Exercise aim -> Look through the listing below, and wherever a line has the string "grid", pull it out.

>>>

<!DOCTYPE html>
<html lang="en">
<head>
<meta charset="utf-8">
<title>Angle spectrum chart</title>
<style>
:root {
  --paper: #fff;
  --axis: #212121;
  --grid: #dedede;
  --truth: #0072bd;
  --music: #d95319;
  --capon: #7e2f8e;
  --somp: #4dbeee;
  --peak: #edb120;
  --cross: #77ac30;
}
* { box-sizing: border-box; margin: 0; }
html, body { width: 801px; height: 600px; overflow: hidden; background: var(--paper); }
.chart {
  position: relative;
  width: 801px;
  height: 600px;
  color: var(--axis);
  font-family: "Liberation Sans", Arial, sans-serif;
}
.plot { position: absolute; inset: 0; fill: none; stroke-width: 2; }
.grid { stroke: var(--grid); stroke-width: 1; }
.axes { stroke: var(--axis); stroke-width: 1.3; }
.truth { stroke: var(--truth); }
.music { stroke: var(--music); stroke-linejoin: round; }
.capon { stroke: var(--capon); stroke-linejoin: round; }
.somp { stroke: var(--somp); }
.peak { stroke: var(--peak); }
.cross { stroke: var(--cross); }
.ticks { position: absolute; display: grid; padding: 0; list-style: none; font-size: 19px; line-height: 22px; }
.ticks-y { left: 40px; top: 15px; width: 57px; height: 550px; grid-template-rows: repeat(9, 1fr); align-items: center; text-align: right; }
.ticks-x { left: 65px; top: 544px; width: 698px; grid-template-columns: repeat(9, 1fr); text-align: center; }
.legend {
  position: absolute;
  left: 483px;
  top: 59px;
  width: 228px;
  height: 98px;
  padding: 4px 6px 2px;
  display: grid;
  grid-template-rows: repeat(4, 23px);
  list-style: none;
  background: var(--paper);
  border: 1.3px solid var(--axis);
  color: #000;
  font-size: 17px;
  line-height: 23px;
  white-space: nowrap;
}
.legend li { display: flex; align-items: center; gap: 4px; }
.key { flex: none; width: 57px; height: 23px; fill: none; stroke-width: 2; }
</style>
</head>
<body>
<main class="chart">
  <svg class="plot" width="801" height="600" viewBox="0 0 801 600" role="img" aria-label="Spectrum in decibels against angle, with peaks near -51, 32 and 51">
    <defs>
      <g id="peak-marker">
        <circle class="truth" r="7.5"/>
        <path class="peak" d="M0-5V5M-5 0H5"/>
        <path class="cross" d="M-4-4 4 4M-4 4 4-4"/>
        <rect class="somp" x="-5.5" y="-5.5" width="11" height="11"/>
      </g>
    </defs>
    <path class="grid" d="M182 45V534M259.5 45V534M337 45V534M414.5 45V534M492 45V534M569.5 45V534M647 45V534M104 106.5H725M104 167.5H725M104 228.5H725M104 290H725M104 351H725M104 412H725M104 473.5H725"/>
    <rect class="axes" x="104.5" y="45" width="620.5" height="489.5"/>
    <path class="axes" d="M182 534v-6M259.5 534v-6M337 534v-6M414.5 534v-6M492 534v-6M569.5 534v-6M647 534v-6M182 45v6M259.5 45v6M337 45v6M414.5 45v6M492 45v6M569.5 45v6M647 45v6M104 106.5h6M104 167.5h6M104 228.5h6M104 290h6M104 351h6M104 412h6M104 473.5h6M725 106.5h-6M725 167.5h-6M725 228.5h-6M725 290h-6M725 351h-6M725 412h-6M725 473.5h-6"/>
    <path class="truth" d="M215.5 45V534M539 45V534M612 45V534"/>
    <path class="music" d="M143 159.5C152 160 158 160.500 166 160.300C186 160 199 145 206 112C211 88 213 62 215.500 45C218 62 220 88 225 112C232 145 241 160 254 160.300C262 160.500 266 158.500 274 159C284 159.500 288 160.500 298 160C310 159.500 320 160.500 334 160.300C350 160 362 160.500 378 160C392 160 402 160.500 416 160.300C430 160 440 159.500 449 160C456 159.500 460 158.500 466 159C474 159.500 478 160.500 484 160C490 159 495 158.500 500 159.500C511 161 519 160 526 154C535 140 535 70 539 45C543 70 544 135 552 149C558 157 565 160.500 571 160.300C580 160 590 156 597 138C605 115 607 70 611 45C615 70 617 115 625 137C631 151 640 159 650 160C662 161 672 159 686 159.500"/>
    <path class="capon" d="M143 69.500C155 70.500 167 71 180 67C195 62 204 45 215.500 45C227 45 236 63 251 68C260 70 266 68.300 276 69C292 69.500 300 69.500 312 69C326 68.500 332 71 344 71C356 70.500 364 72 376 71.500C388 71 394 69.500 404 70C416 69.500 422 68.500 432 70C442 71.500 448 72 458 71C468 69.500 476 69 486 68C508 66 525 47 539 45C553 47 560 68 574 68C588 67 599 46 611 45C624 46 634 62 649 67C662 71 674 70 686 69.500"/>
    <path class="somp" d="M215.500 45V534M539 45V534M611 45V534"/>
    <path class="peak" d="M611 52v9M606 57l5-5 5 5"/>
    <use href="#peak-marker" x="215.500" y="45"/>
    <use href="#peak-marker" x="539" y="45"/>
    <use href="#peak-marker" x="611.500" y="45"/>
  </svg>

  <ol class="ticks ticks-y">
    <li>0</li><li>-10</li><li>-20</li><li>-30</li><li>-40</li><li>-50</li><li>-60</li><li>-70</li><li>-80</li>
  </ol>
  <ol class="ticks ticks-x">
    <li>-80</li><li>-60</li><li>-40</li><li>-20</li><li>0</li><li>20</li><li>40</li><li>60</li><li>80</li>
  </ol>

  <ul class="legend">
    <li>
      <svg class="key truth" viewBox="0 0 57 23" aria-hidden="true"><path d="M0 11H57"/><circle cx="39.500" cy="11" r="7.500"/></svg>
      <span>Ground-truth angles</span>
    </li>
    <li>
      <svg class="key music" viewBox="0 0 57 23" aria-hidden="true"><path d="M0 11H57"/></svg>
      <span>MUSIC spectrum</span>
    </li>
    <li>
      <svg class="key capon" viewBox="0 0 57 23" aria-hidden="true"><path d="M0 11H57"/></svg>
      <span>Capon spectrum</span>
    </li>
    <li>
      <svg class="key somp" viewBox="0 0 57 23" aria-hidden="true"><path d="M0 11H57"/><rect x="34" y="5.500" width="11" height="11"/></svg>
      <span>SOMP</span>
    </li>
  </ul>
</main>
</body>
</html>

<<<

Completed task ->
  --grid: #dedede;
.grid { stroke: var(--grid); stroke-width: 1; }
.ticks { position: absolute; display: grid; padding: 0; list-style: none; font-size: 19px; line-height: 22px; }
.ticks-y { left: 40px; top: 15px; width: 57px; height: 550px; grid-template-rows: repeat(9, 1fr); align-items: center; text-align: right; }
.ticks-x { left: 65px; top: 544px; width: 698px; grid-template-columns: repeat(9, 1fr); text-align: center; }
  display: grid;
  grid-template-rows: repeat(4, 23px);
    <path class="grid" d="M182 45V534M259.5 45V534M337 45V534M414.5 45V534M492 45V534M569.5 45V534M647 45V534M104 106.5H725M104 167.5H725M104 228.5H725M104 290H725M104 351H725M104 412H725M104 473.5H725"/>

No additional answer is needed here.